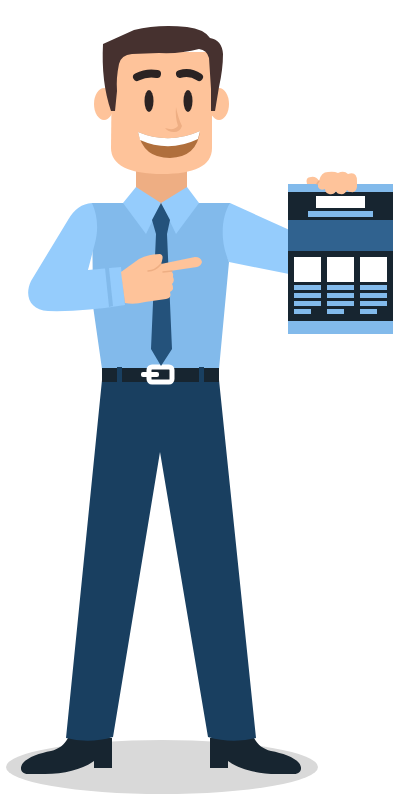
<!DOCTYPE html>
<html lang="en">
<head>
<meta charset="utf-8">
<title>Businessman presenting a flyer</title>
<style>
:root {
  --paper: #ffffff;
  --skin: #fec39a;
  --skin-shade: #eeae83;
  --hair: #46312f;
  --brow: #2b2323;
  --mouth: #b06f3c;
  --shirt: #82baeb;
  --sleeve: #95ccfc;
  --tie: #24527b;
  --trousers: #193f60;
  --ink: #172530;
  --band: #30628f;
  --shadow: #d9d9d9;
}
html, body { margin: 0; background: var(--paper); overflow: hidden; }
svg { display: block; width: 414px; height: 795px; }
.paper { fill: var(--paper); }
.skin { fill: var(--skin); }
.skin-shade { fill: var(--skin-shade); }
.hair { fill: var(--hair); }
.brow { fill: none; stroke: var(--brow); stroke-width: 8; stroke-linecap: round; }
.eye { fill: var(--brow); }
.mouth { fill: var(--mouth); }
.shirt { fill: var(--shirt); }
.sleeve { fill: var(--sleeve); }
.tie { fill: var(--tie); }
.trousers { fill: var(--trousers); }
.ink { fill: var(--ink); }
.band { fill: var(--band); }
.shadow { fill: var(--shadow); }
.buckle { fill: none; stroke: var(--paper); stroke-width: 5; }
.crease { fill: none; stroke: var(--skin-shade); stroke-width: 1.5; stroke-linecap: round; }
</style>
</head>
<body>
<svg viewBox="0 0 414 795" role="img" aria-label="Smiling man in shirt and tie pointing at a flyer in his hand">
  <defs>
    <g id="flyer-column">
      <rect class="paper" width="27" height="25"/>
      <rect class="shirt" y="28" width="27" height="5"/>
      <rect class="shirt" y="36" width="27" height="5"/>
      <rect class="shirt" y="44" width="27" height="5"/>
      <rect class="shirt" y="52" width="17" height="5"/>
    </g>
    <path id="shoe" d="M68 738H112V768H94V761C83 769 65 774 45 774H28C21 774 19 768 23 763C28 757 40 753 51 751C59 749 64 745 68 738Z"/>
  </defs>

  <ellipse id="ground-shadow" class="shadow" cx="162" cy="767" rx="156" ry="27"/>

  <g id="shoes" class="ink">
    <use href="#shoe"/>
    <use href="#shoe" transform="matrix(-1 0 0 1 322 0)"/>
  </g>

  <path id="trousers" class="trousers" d="M102 380H219L256 738Q232 744 208 737L160 452L113 737Q89 744 66 738Z"/>

  <g id="shirt">
    <path class="sleeve" d="M198 203H230L294 232V275L229 262Z"/>
    <path class="shirt" d="M92 203H230C222 216 219 239 229 262L219 369H102L93 306Z"/>
    <path class="sleeve" d="M92 203C97 214 99 228 95 243L88 270L121 267L125 305Q83 312 48 311C30 310 24 296 31 281L68 220Q77 204 92 203Z"/>
    <path class="shirt" d="M105 268L109 268L113 306L109 307Z"/>
  </g>

  <g id="belt">
    <rect class="ink" x="102" y="368" width="117" height="14"/>
    <rect class="trousers" x="117" y="367" width="5" height="16"/>
    <rect class="trousers" x="199" y="367" width="5" height="16"/>
    <rect class="buckle" x="149" y="367" width="23" height="15" rx="3"/>
    <rect class="paper" x="141" y="372" width="18" height="5" rx="2"/>
  </g>

  <g id="neck-and-tie">
    <path class="skin-shade" d="M136 165H187V190L161 206L136 190Z"/>
    <path class="sleeve" d="M136 187L161 203L146 234L123 203Z"/>
    <path class="sleeve" d="M187 187L161 203L176 234L199 203Z"/>
    <path class="tie" d="M161 203L170 220L167 234L172 349L161 366L151 349L156 234L152 220Z"/>
  </g>

  <g id="pointing-hand">
    <path class="skin" d="M121 272L139 259Q149 254 160 254Q164 255 162 261L161 264L195 257Q201 257 202 262Q201 266 197 267L170 271Q174 272 173 277Q175 281 172 284Q175 289 170 292Q172 298 166 299L145 302Q134 305 125 303Z"/>
    <path class="crease" d="M161 264Q155 271 148 271M163 272L172 271"/>
  </g>

  <g id="head">
    <ellipse class="skin" cx="104" cy="104" rx="10" ry="16"/>
    <ellipse class="skin" cx="219" cy="104" rx="10" ry="16"/>
    <path class="skin" d="M112 52H212V148C212 166 194 174 162 174C129 174 111 165 111 148Z"/>
    <path class="hair" d="M103 44L134 30Q158 24 187 27Q204 29 210 38Q222 40 223 54Q223 69 219 87L215 111H211V89L209 58Q207 50 199 49Q181 54 159 53L132 54Q121 55 119 64Q116 78 117 91L115 111H111Q101 82 103 44Z"/>
    <path class="brow" d="M137 77Q147 72 157 74M180 74Q190 71 199 77"/>
    <ellipse class="eye" cx="149" cy="101" rx="4.5" ry="11"/>
    <ellipse class="eye" cx="188" cy="101" rx="4.5" ry="11"/>
    <path class="skin-shade" d="M176 107Q178 118 182 126Q180 132 174 132Q168 132 165 128Q174 131 178 126Q175 117 176 107Z"/>
    <path class="mouth" d="M138 132Q169 145 200 131Q197 157 170 158Q143 158 138 132Z"/>
    <path class="paper" d="M138 132Q169 145 200 131L198 139Q169 153 140 140Z"/>
  </g>

  <g id="flyer">
    <rect class="shirt" x="288" y="184" width="105" height="150"/>
    <rect class="ink" x="288" y="192" width="105" height="129"/>
    <rect class="paper" x="316" y="196" width="49" height="12"/>
    <rect class="shirt" x="308" y="211" width="65" height="6"/>
    <rect class="band" x="288" y="220" width="105" height="31"/>
    <use href="#flyer-column" x="294" y="257"/>
    <use href="#flyer-column" x="327" y="257"/>
    <use href="#flyer-column" x="360" y="257"/>
  </g>

  <g id="holding-hand">
    <path class="skin" d="M307 184Q305 177 311 177Q316 176 319 181Q321 172 328 172Q334 171 338 173Q344 170 348 174Q357 171 357 181V187Q356 193 351 192Q348 192 347 190Q345 195 340 194Q337 194 336 191Q334 195 329 194Q325 193 325 189Q320 191 318 187V184Z"/>
    <path class="crease" d="M319 181L317 184"/>
  </g>
</svg>
</body>
</html>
_ _ _ _ _ _ _
• What you have to do:
Output every line of the records above unchanged, and keep the pictures out.

• Answer box:
<!DOCTYPE html>
<html lang="en">
<head>
<meta charset="utf-8">
<title>Businessman presenting a flyer</title>
<style>
:root {
  --paper: #ffffff;
  --skin: #fec39a;
  --skin-shade: #eeae83;
  --hair: #46312f;
  --brow: #2b2323;
  --mouth: #b06f3c;
  --shirt: #82baeb;
  --sleeve: #95ccfc;
  --tie: #24527b;
  --trousers: #193f60;
  --ink: #172530;
  --band: #30628f;
  --shadow: #d9d9d9;
}
html, body { margin: 0; background: var(--paper); overflow: hidden; }
svg { display: block; width: 414px; height: 795px; }
.paper { fill: var(--paper); }
.skin { fill: var(--skin); }
.skin-shade { fill: var(--skin-shade); }
.hair { fill: var(--hair); }
.brow { fill: none; stroke: var(--brow); stroke-width: 8; stroke-linecap: round; }
.eye { fill: var(--brow); }
.mouth { fill: var(--mouth); }
.shirt { fill: var(--shirt); }
.sleeve { fill: var(--sleeve); }
.tie { fill: var(--tie); }
.trousers { fill: var(--trousers); }
.ink { fill: var(--ink); }
.band { fill: var(--band); }
.shadow { fill: var(--shadow); }
.buckle { fill: none; stroke: var(--paper); stroke-width: 5; }
.crease { fill: none; stroke: var(--skin-shade); stroke-width: 1.5; stroke-linecap: round; }
</style>
</head>
<body>
<svg viewBox="0 0 414 795" role="img" aria-label="Smiling man in shirt and tie pointing at a flyer in his hand">
  <defs>
    <g id="flyer-column">
      <rect class="paper" width="27" height="25"/>
      <rect class="shirt" y="28" width="27" height="5"/>
      <rect class="shirt" y="36" width="27" height="5"/>
      <rect class="shirt" y="44" width="27" height="5"/>
      <rect class="shirt" y="52" width="17" height="5"/>
    </g>
    <path id="shoe" d="M68 738H112V768H94V761C83 769 65 774 45 774H28C21 774 19 768 23 763C28 757 40 753 51 751C59 749 64 745 68 738Z"/>
  </defs>

  <ellipse id="ground-shadow" class="shadow" cx="162" cy="767" rx="156" ry="27"/>

  <g id="shoes" class="ink">
    <use href="#shoe"/>
    <use href="#shoe" transform="matrix(-1 0 0 1 322 0)"/>
  </g>

  <path id="trousers" class="trousers" d="M102 380H219L256 738Q232 744 208 737L160 452L113 737Q89 744 66 738Z"/>

  <g id="shirt">
    <path class="sleeve" d="M198 203H230L294 232V275L229 262Z"/>
    <path class="shirt" d="M92 203H230C222 216 219 239 229 262L219 369H102L93 306Z"/>
    <path class="sleeve" d="M92 203C97 214 99 228 95 243L88 270L121 267L125 305Q83 312 48 311C30 310 24 296 31 281L68 220Q77 204 92 203Z"/>
    <path class="shirt" d="M105 268L109 268L113 306L109 307Z"/>
  </g>

  <g id="belt">
    <rect class="ink" x="102" y="368" width="117" height="14"/>
    <rect class="trousers" x="117" y="367" width="5" height="16"/>
    <rect class="trousers" x="199" y="367" width="5" height="16"/>
    <rect class="buckle" x="149" y="367" width="23" height="15" rx="3"/>
    <rect class="paper" x="141" y="372" width="18" height="5" rx="2"/>
  </g>

  <g id="neck-and-tie">
    <path class="skin-shade" d="M136 165H187V190L161 206L136 190Z"/>
    <path class="sleeve" d="M136 187L161 203L146 234L123 203Z"/>
    <path class="sleeve" d="M187 187L161 203L176 234L199 203Z"/>
    <path class="tie" d="M161 203L170 220L167 234L172 349L161 366L151 349L156 234L152 220Z"/>
  </g>

  <g id="pointing-hand">
    <path class="skin" d="M121 272L139 259Q149 254 160 254Q164 255 162 261L161 264L195 257Q201 257 202 262Q201 266 197 267L170 271Q174 272 173 277Q175 281 172 284Q175 289 170 292Q172 298 166 299L145 302Q134 305 125 303Z"/>
    <path class="crease" d="M161 264Q155 271 148 271M163 272L172 271"/>
  </g>

  <g id="head">
    <ellipse class="skin" cx="104" cy="104" rx="10" ry="16"/>
    <ellipse class="skin" cx="219" cy="104" rx="10" ry="16"/>
    <path class="skin" d="M112 52H212V148C212 166 194 174 162 174C129 174 111 165 111 148Z"/>
    <path class="hair" d="M103 44L134 30Q158 24 187 27Q204 29 210 38Q222 40 223 54Q223 69 219 87L215 111H211V89L209 58Q207 50 199 49Q181 54 159 53L132 54Q121 55 119 64Q116 78 117 91L115 111H111Q101 82 103 44Z"/>
    <path class="brow" d="M137 77Q147 72 157 74M180 74Q190 71 199 77"/>
    <ellipse class="eye" cx="149" cy="101" rx="4.5" ry="11"/>
    <ellipse class="eye" cx="188" cy="101" rx="4.5" ry="11"/>
    <path class="skin-shade" d="M176 107Q178 118 182 126Q180 132 174 132Q168 132 165 128Q174 131 178 126Q175 117 176 107Z"/>
    <path class="mouth" d="M138 132Q169 145 200 131Q197 157 170 158Q143 158 138 132Z"/>
    <path class="paper" d="M138 132Q169 145 200 131L198 139Q169 153 140 140Z"/>
  </g>

  <g id="flyer">
    <rect class="shirt" x="288" y="184" width="105" height="150"/>
    <rect class="ink" x="288" y="192" width="105" height="129"/>
    <rect class="paper" x="316" y="196" width="49" height="12"/>
    <rect class="shirt" x="308" y="211" width="65" height="6"/>
    <rect class="band" x="288" y="220" width="105" height="31"/>
    <use href="#flyer-column" x="294" y="257"/>
    <use href="#flyer-column" x="327" y="257"/>
    <use href="#flyer-column" x="360" y="257"/>
  </g>

  <g id="holding-hand">
    <path class="skin" d="M307 184Q305 177 311 177Q316 176 319 181Q321 172 328 172Q334 171 338 173Q344 170 348 174Q357 171 357 181V187Q356 193 351 192Q348 192 347 190Q345 195 340 194Q337 194 336 191Q334 195 329 194Q325 193 325 189Q320 191 318 187V184Z"/>
    <path class="crease" d="M319 181L317 184"/>
  </g>
</svg>
</body>
</html>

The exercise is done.